We’ve been busy working on many exciting commissions recently and plan to share a few more detailed insights into these over the coming weeks.
One such commission is with the International Slavery Museum in Liverpool, a collection we produced along with staff at the museum that explores transatlantic slavery, and its contemporary significance.
The collection consists of two 3D models and seven postcards and encompasses a range of artefacts from the museum’s collection. These include objects that would have been touched by African slaves, street signs connecting Liverpool to the slave trade, and contemporary art pieces.
After settling on an object list, Charlie travelled up to the museum to 3D scan the two objects that were to be 3D printed. These were the Olaudah Equiano sculpture – a brilliant sculpture of writer, abolitionist and a former enslaved African, Olaudah Equiano by sculptor Christy Symington, and a Bamana mask – a type of mask used in Bamana culture used in traditional initiation societies in order to pass into adulthood. We printed them out in some brilliant bright yellow PLA, and were glad that so much detail of the original, including the shape of Africa on Olaudah’s back, broken shackles, and an enslaved female figure from the Brookes slave ship diagram were all visible on the print!
The audio in the collection incorporates narration from staff members including education demonstrators, curators, volunteers, and youth ambassadors. It’s great to hear such a variety of expert voices talk about the objects in such depth. Here’s a sample of one object in the collection, a ‘Talking Drum’, described by Yaz, one of the museum’s education demonstrators:
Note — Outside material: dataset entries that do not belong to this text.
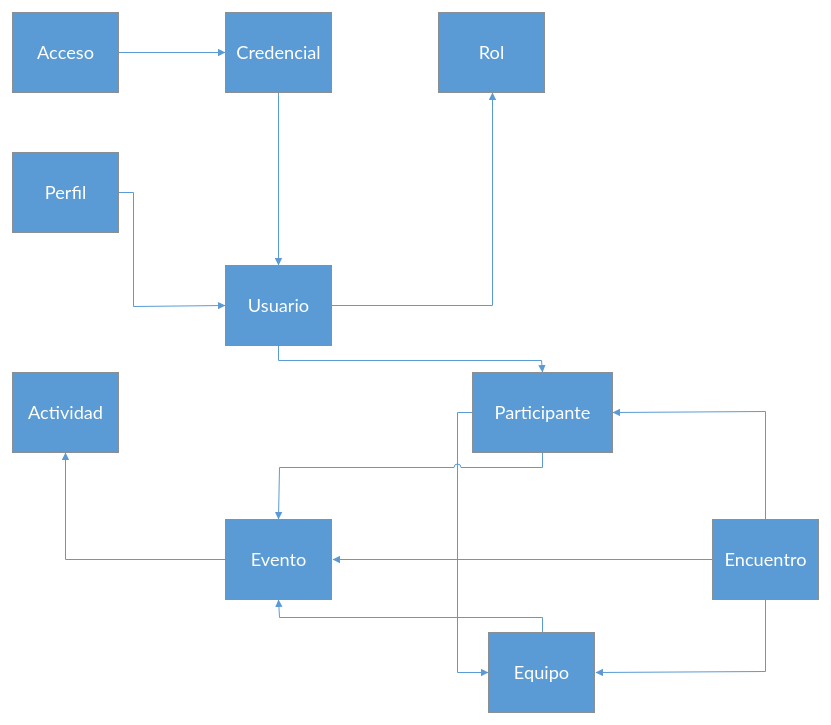
<!DOCTYPE html>
<html lang="es">
<head>
<meta charset="utf-8">
<title>Diagrama de entidades</title>
<style>
:root {
  --node-fill: #5b9bd5;
  --node-border: #8a8f94;
  --node-text: #ffffff;
  --line: #5b9bd5;
  --page: #ffffff;
}
* { box-sizing: border-box; }
html, body { margin: 0; background: var(--page); overflow: hidden; }
.diagram {
  position: relative;
  width: 831px;
  height: 725px;
  overflow: hidden;
  background: var(--page);
  font-family: Lato, "Open Sans", sans-serif;
}
.connectors { position: absolute; inset: 0; display: block; }
.connectors .line { fill: none; stroke: var(--line); stroke-width: 1; }
.connectors .head { fill: var(--line); }
.node {
  position: absolute;
  left: var(--x);
  top: var(--y);
  width: var(--w, 107px);
  height: 81px;
  display: flex;
  align-items: center;
  justify-content: center;
  background: var(--node-fill);
  border: 1px solid var(--node-border);
  color: var(--node-text);
  font-size: 18.2px;
  line-height: 1;
}
.acceso { --x: 12px; --y: 12px; }
.credencial { --x: 225px; --y: 12px; }
.rol { --x: 438px; --y: 12px; }
.perfil { --x: 12px; --y: 152px; }
.usuario { --x: 225px; --y: 265px; }
.actividad { --x: 12px; --y: 372px; }
.participante { --x: 472px; --y: 372px; --w: 141px; }
.evento { --x: 225px; --y: 519px; }
.encuentro { --x: 712px; --y: 519px; }
.equipo { --x: 488px; --y: 632px; }
</style>
</head>
<body>
<main class="diagram">
  <svg class="connectors" width="831" height="725" viewBox="0 0 831 725" aria-hidden="true">
    <defs>
      <marker id="arrow" markerUnits="userSpaceOnUse" markerWidth="8" markerHeight="8" refX="7" refY="4" orient="auto">
        <polygon class="head" points="0,0.3 7.5,4 0,7.7"/>
      </marker>
    </defs>
    <g class="line" marker-end="url(#arrow)">
      <path class="line" marker-end="url(#arrow)" d="M119 52.5H225"/>
      <path class="line" marker-end="url(#arrow)" d="M278.5 93V265"/>
      <path class="line" marker-end="url(#arrow)" d="M119 192.5H133.5V306.5L225 305.5"/>
      <path class="line" marker-end="url(#arrow)" d="M332 305.5H492.5V93"/>
      <path class="line" marker-end="url(#arrow)" d="M278.5 346V360.5H541.5L542.5 372"/>
      <path class="line" marker-end="url(#arrow)" d="M542.5 453V467.5H461A3.5 3.5 0 0 0 454 467.5H279.5L278.5 519"/>
      <path class="line" marker-end="url(#arrow)" d="M472 412.5H457.5V672.5H488"/>
      <path class="line" marker-end="url(#arrow)" d="M225 559.5H65.5V453"/>
      <path class="line" marker-end="url(#arrow)" d="M712 559.5H333"/>
      <path class="line" marker-end="url(#arrow)" d="M765.5 519V411.5L613 412.5"/>
      <path class="line" marker-end="url(#arrow)" d="M765.5 600V671.5L596 672.5"/>
      <path class="line" marker-end="url(#arrow)" d="M542.5 632V617.5H279.5L278.5 600"/>
    </g>
  </svg>
  <div class="node acceso">Acceso</div>
  <div class="node credencial">Credencial</div>
  <div class="node rol">Rol</div>
  <div class="node perfil">Perfil</div>
  <div class="node usuario">Usuario</div>
  <div class="node actividad">Actividad</div>
  <div class="node participante">Participante</div>
  <div class="node evento">Evento</div>
  <div class="node encuentro">Encuentro</div>
  <div class="node equipo">Equipo</div>
</main>
</body>
</html>
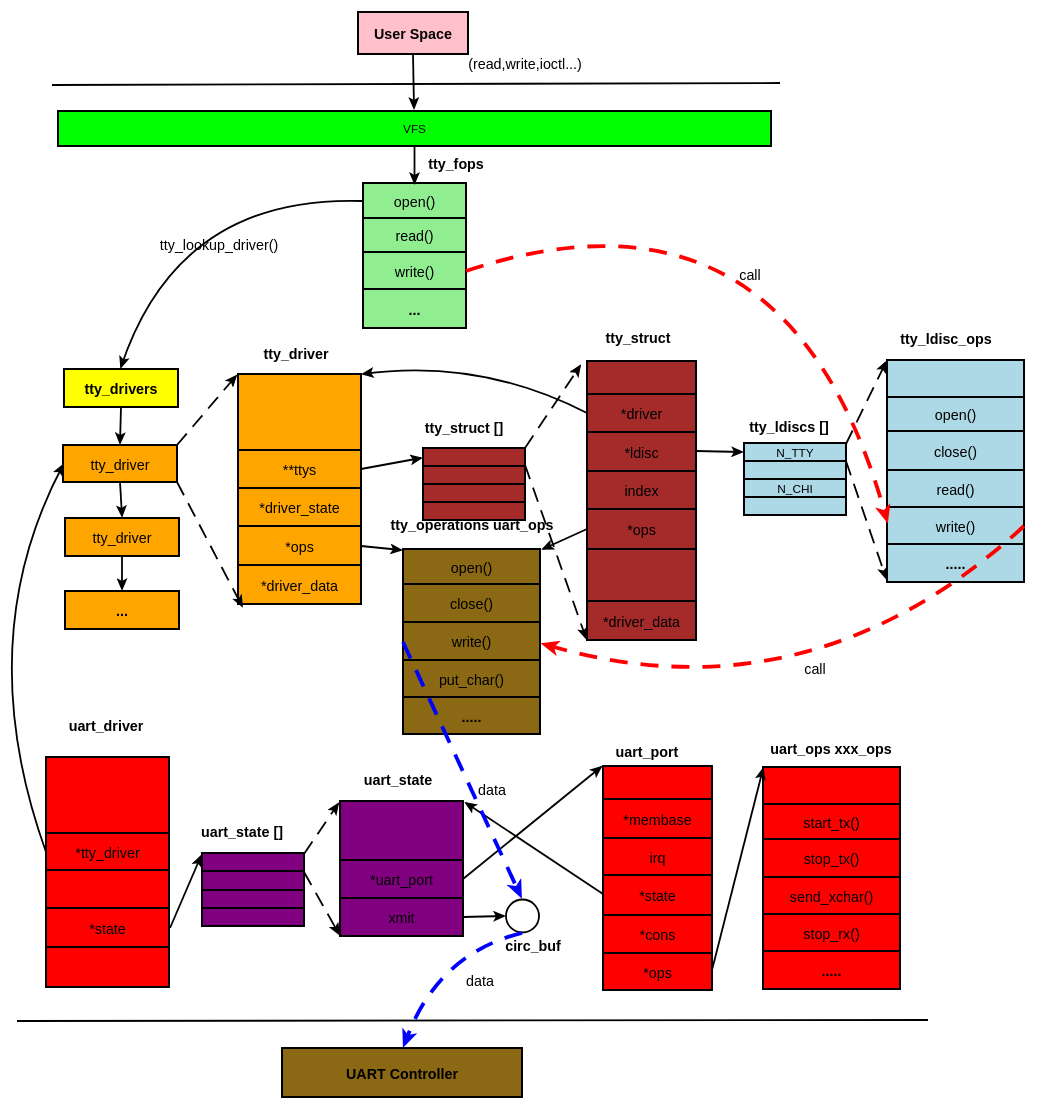
<!DOCTYPE html>
<html lang="en">
<head>
<meta charset="utf-8">
<title>TTY and UART driver structure</title>
<style>
:root {
  --ink: #000;
  --pink: #ffc0cb;
  --green: #0f0;
  --light-green: #90ee90;
  --yellow: #ff0;
  --orange: #ffa500;
  --brown: #a52a2a;
  --olive: #8b6914;
  --light-blue: #add8e6;
  --red: #f00;
  --purple: #800080;
  --blue: #00f;
}
* { box-sizing: border-box; margin: 0; padding: 0; }
html, body { width: 1037px; height: 1108px; overflow: hidden; background: #fff; }
.diagram {
  position: relative; width: 1037px; height: 1108px; overflow: hidden;
  font: 14.3px/16px "Liberation Sans", Arial, sans-serif; color: var(--ink);
}
.node {
  position: absolute; left: var(--x); top: var(--y); width: var(--w);
  display: grid; grid-template-rows: var(--rows);
  border-bottom: 2px solid var(--ink); background: var(--fill); list-style: none;
}
.node > * {
  display: flex; align-items: center; justify-content: center;
  border: 2px solid var(--ink); border-bottom: 0; padding-top: 2px; white-space: nowrap;
}
.small { font-size: 11.8px; line-height: 13px; }
.links { position: absolute; left: 0; top: 0; }
.links .line { fill: none; stroke: var(--ink); stroke-width: 1.8; }
.links .arrow { marker-end: url(#head); }
.links .dashed { stroke-dasharray: 15 9; }
.links .call { stroke: var(--red); stroke-width: 3.8; stroke-dasharray: 18 13; marker-end: url(#head-call); }
.links .data { stroke: var(--blue); stroke-width: 3.8; stroke-dasharray: 18 13; marker-end: url(#head-data); }
.label {
  position: absolute; left: var(--x); top: var(--y);
  transform: translate(-50%, -50%); white-space: nowrap;
}
b, .title { font-weight: 700; }
</style>
</head>
<body>
<main class="diagram">
  <div class="node" style="--x:357px;--y:11px;--w:112px;--rows:42px;--fill:var(--pink)"><b>User Space</b></div>
  <div class="node small" style="--x:57px;--y:110px;--w:715px;--rows:35px;--fill:var(--green)"><span>VFS</span></div>

  <ul class="node" style="--x:362px;--y:182px;--w:105px;--rows:35px 34px 37px 39px;--fill:var(--light-green)">
    <li>open()</li><li>read()</li><li>write()</li><li><b>...</b></li>
  </ul>

  <div class="node" style="--x:63px;--y:368px;--w:116px;--rows:38px;--fill:var(--yellow)"><b>tty_drivers</b></div>
  <div class="node" style="--x:62px;--y:444px;--w:116px;--rows:37px;--fill:var(--orange)"><span>tty_driver</span></div>
  <div class="node" style="--x:64px;--y:517px;--w:116px;--rows:38px;--fill:var(--orange)"><span>tty_driver</span></div>
  <div class="node" style="--x:64px;--y:590px;--w:116px;--rows:38px;--fill:var(--orange)"><b>...</b></div>

  <ul class="node" style="--x:237px;--y:373px;--w:125px;--rows:76px 38px 38px 39px 39px;--fill:var(--orange)">
    <li></li><li>**ttys</li><li>*driver_state</li><li>*ops</li><li>*driver_data</li>
  </ul>

  <ul class="node" style="--x:422px;--y:447px;--w:104px;--rows:18px 18px 18px 18px;--fill:var(--brown)">
    <li></li><li></li><li></li><li></li>
  </ul>

  <ul class="node" style="--x:586px;--y:360px;--w:111px;--rows:33px 38px 39px 38px 40px 52px 39px;--fill:var(--brown)">
    <li></li><li>*driver</li><li>*ldisc</li><li>index</li><li>*ops</li><li></li><li>*driver_data</li>
  </ul>

  <ul class="node" style="--x:402px;--y:548px;--w:139px;--rows:35px 38px 38px 37px 37px;--fill:var(--olive)">
    <li>open()</li><li>close()</li><li>write()</li><li>put_char()</li><li><b>.....</b></li>
  </ul>

  <ul class="node small" style="--x:743px;--y:442px;--w:104px;--rows:18px 18px 18px 18px;--fill:var(--light-blue)">
    <li>N_TTY</li><li></li><li>N_CHI</li><li></li>
  </ul>

  <ul class="node" style="--x:886px;--y:359px;--w:139px;--rows:37px 34px 39px 37px 37px 38px;--fill:var(--light-blue)">
    <li></li><li>open()</li><li>close()</li><li>read()</li><li>write()</li><li><b>.....</b></li>
  </ul>

  <ul class="node" style="--x:45px;--y:756px;--w:125px;--rows:76px 37px 38px 39px 40px;--fill:var(--red)">
    <li></li><li>*tty_driver</li><li></li><li>*state</li><li></li>
  </ul>

  <ul class="node" style="--x:201px;--y:852px;--w:104px;--rows:18px 19px 18px 18px;--fill:var(--purple)">
    <li></li><li></li><li></li><li></li>
  </ul>

  <ul class="node" style="--x:339px;--y:800px;--w:125px;--rows:59px 38px 38px;--fill:var(--purple)">
    <li></li><li>*uart_port</li><li>xmit</li>
  </ul>

  <ul class="node" style="--x:602px;--y:765px;--w:111px;--rows:33px 39px 37px 40px 38px 37px;--fill:var(--red)">
    <li></li><li>*membase</li><li>irq</li><li>*state</li><li>*cons</li><li>*ops</li>
  </ul>

  <ul class="node" style="--x:762px;--y:766px;--w:139px;--rows:37px 35px 38px 37px 37px 38px;--fill:var(--red)">
    <li></li><li>start_tx()</li><li>stop_tx()</li><li>send_xchar()</li><li>stop_rx()</li><li><b>.....</b></li>
  </ul>

  <div class="node" style="--x:281px;--y:1047px;--w:242px;--rows:49px;--fill:var(--olive)"><b>UART Controller</b></div>

  <svg class="links" width="1037" height="1108" viewBox="0 0 1037 1108" aria-hidden="true">
    <defs>
      <marker id="head" markerUnits="userSpaceOnUse" markerWidth="13" markerHeight="11" refX="11" refY="5.5" orient="auto"><path d="M0 0L13 5.5L0 11L3 5.5Z"/></marker>
      <marker id="head-call" markerUnits="userSpaceOnUse" markerWidth="19" markerHeight="16" refX="5" refY="8" orient="auto"><path d="M0 0L19 8L0 16L5 8Z" fill="#f00"/></marker>
      <marker id="head-data" markerUnits="userSpaceOnUse" markerWidth="19" markerHeight="16" refX="5" refY="8" orient="auto"><path d="M0 0L19 8L0 16L5 8Z" fill="#00f"/></marker>
    </defs>
    <g class="boundaries">
      <path class="line" d="M52 85L780 83"/>
      <path class="line" d="M17 1021L928 1020"/>
    </g>
    <g class="pointers">
      <path class="line arrow" d="M413 54L414 108"/>
      <path class="line arrow" d="M414.5 146V183"/>
      <path class="line arrow" d="M362 201Q178 195 121 367"/>
      <path class="line arrow" d="M121 407L120 443"/>
      <path class="line arrow" d="M120 482L122 516"/>
      <path class="line arrow" d="M122 556V589"/>
      <path class="line arrow" d="M46 852Q-30 640 63 465"/>
      <path class="line arrow" d="M361 469L421 458"/>
      <path class="line arrow" d="M361 546L401 550"/>
      <path class="line arrow" d="M587 413Q480 358 363 374"/>
      <path class="line arrow" d="M587 529L543 549"/>
      <path class="line arrow" d="M696 451L742 452"/>
      <path class="line arrow" d="M170 928L201 856"/>
      <path class="line arrow" d="M463 879L601 767"/>
      <path class="line arrow" d="M463 917L504 916"/>
      <path class="line arrow" d="M603 894L466 803"/>
      <path class="line arrow" d="M712 970L763 769"/>
    </g>
    <g class="expansions">
      <path class="line arrow dashed" d="M177 445L236 376"/>
      <path class="line arrow dashed" d="M177 482L242 606"/>
      <path class="line arrow dashed" d="M525 448L580 366"/>
      <path class="line arrow dashed" d="M525 465L586 638"/>
      <path class="line arrow dashed" d="M846 444L886 362"/>
      <path class="line arrow dashed" d="M846 461L886 578"/>
      <path class="line arrow dashed" d="M304 854L338 804"/>
      <path class="line arrow dashed" d="M304 872L339 934"/>
    </g>
    <circle cx="522.5" cy="916" r="16.5" fill="#fff" stroke="#000" stroke-width="1.8"/>
    <g class="flows">
      <path class="line call" d="M466 271Q785 165 884 510"/>
      <path class="line call" d="M1024 526Q812 720 554 647"/>
      <path class="line data" d="M403 642L516 886"/>
      <path class="line data" d="M522 933Q440 953 408 1035"/>
    </g>
  </svg>

  <p class="label" style="--x:525px;--y:64px">(read,write,ioctl...)</p>
  <p class="label" style="--x:219px;--y:245px">tty_lookup_driver()</p>
  <p class="label" style="--x:750px;--y:275px">call</p>
  <p class="label" style="--x:815px;--y:669px">call</p>
  <p class="label" style="--x:492px;--y:790px">data</p>
  <p class="label" style="--x:480px;--y:981px">data</p>
  <h2 class="label title" style="--x:456px;--y:164px;font-size:14.3px">tty_fops</h2>
  <h2 class="label title" style="--x:296px;--y:354px;font-size:14.3px">tty_driver</h2>
  <h2 class="label title" style="--x:464px;--y:428px;font-size:14.3px">tty_struct []</h2>
  <h2 class="label title" style="--x:638px;--y:338px;font-size:14.3px">tty_struct</h2>
  <h2 class="label title" style="--x:789px;--y:427px;font-size:14.3px">tty_ldiscs []</h2>
  <h2 class="label title" style="--x:946px;--y:339px;font-size:14.3px">tty_ldisc_ops</h2>
  <h2 class="label title" style="--x:472px;--y:525px;font-size:14.3px">tty_operations uart_ops</h2>
  <h2 class="label title" style="--x:106px;--y:726px;font-size:14.3px">uart_driver</h2>
  <h2 class="label title" style="--x:242px;--y:832px;font-size:14.3px">uart_state []</h2>
  <h2 class="label title" style="--x:398px;--y:780px;font-size:14.3px">uart_state</h2>
  <h2 class="label title" style="--x:533px;--y:946px;font-size:14.3px">circ_buf</h2>
  <h2 class="label title" style="--x:647px;--y:752px;font-size:14.3px">uart_port</h2>
  <h2 class="label title" style="--x:831px;--y:749px;font-size:14.3px">uart_ops xxx_ops</h2>
</main>
</body>
</html>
An important distinction the collection highlights is the range of material held at the museum. This includes not only original objects but contemporary artworks too such as the Olaudah Equiano sculpture and The Cockle Pickers’ Tea Service.
‘Made in 2007 to commemorate 200 years since Britain enacted a law to outlaw the trans-Atlantic slave trade. The artwork references the original African victims, whilst also remembering twenty-one Chinese cockle pickers drowned in Morecambe Bay Lancashire in 2004. These people were contemporary slaves. A reminder that the slave trade is still alive in the twenty first century.’
We’re chuffed with how the set neatly encapsulate the museum’s broad collection, and that the box will be used to help increase awareness and understanding of the important stories it has to tell.
We can’t wait to hear how they get on with the box in the coming months!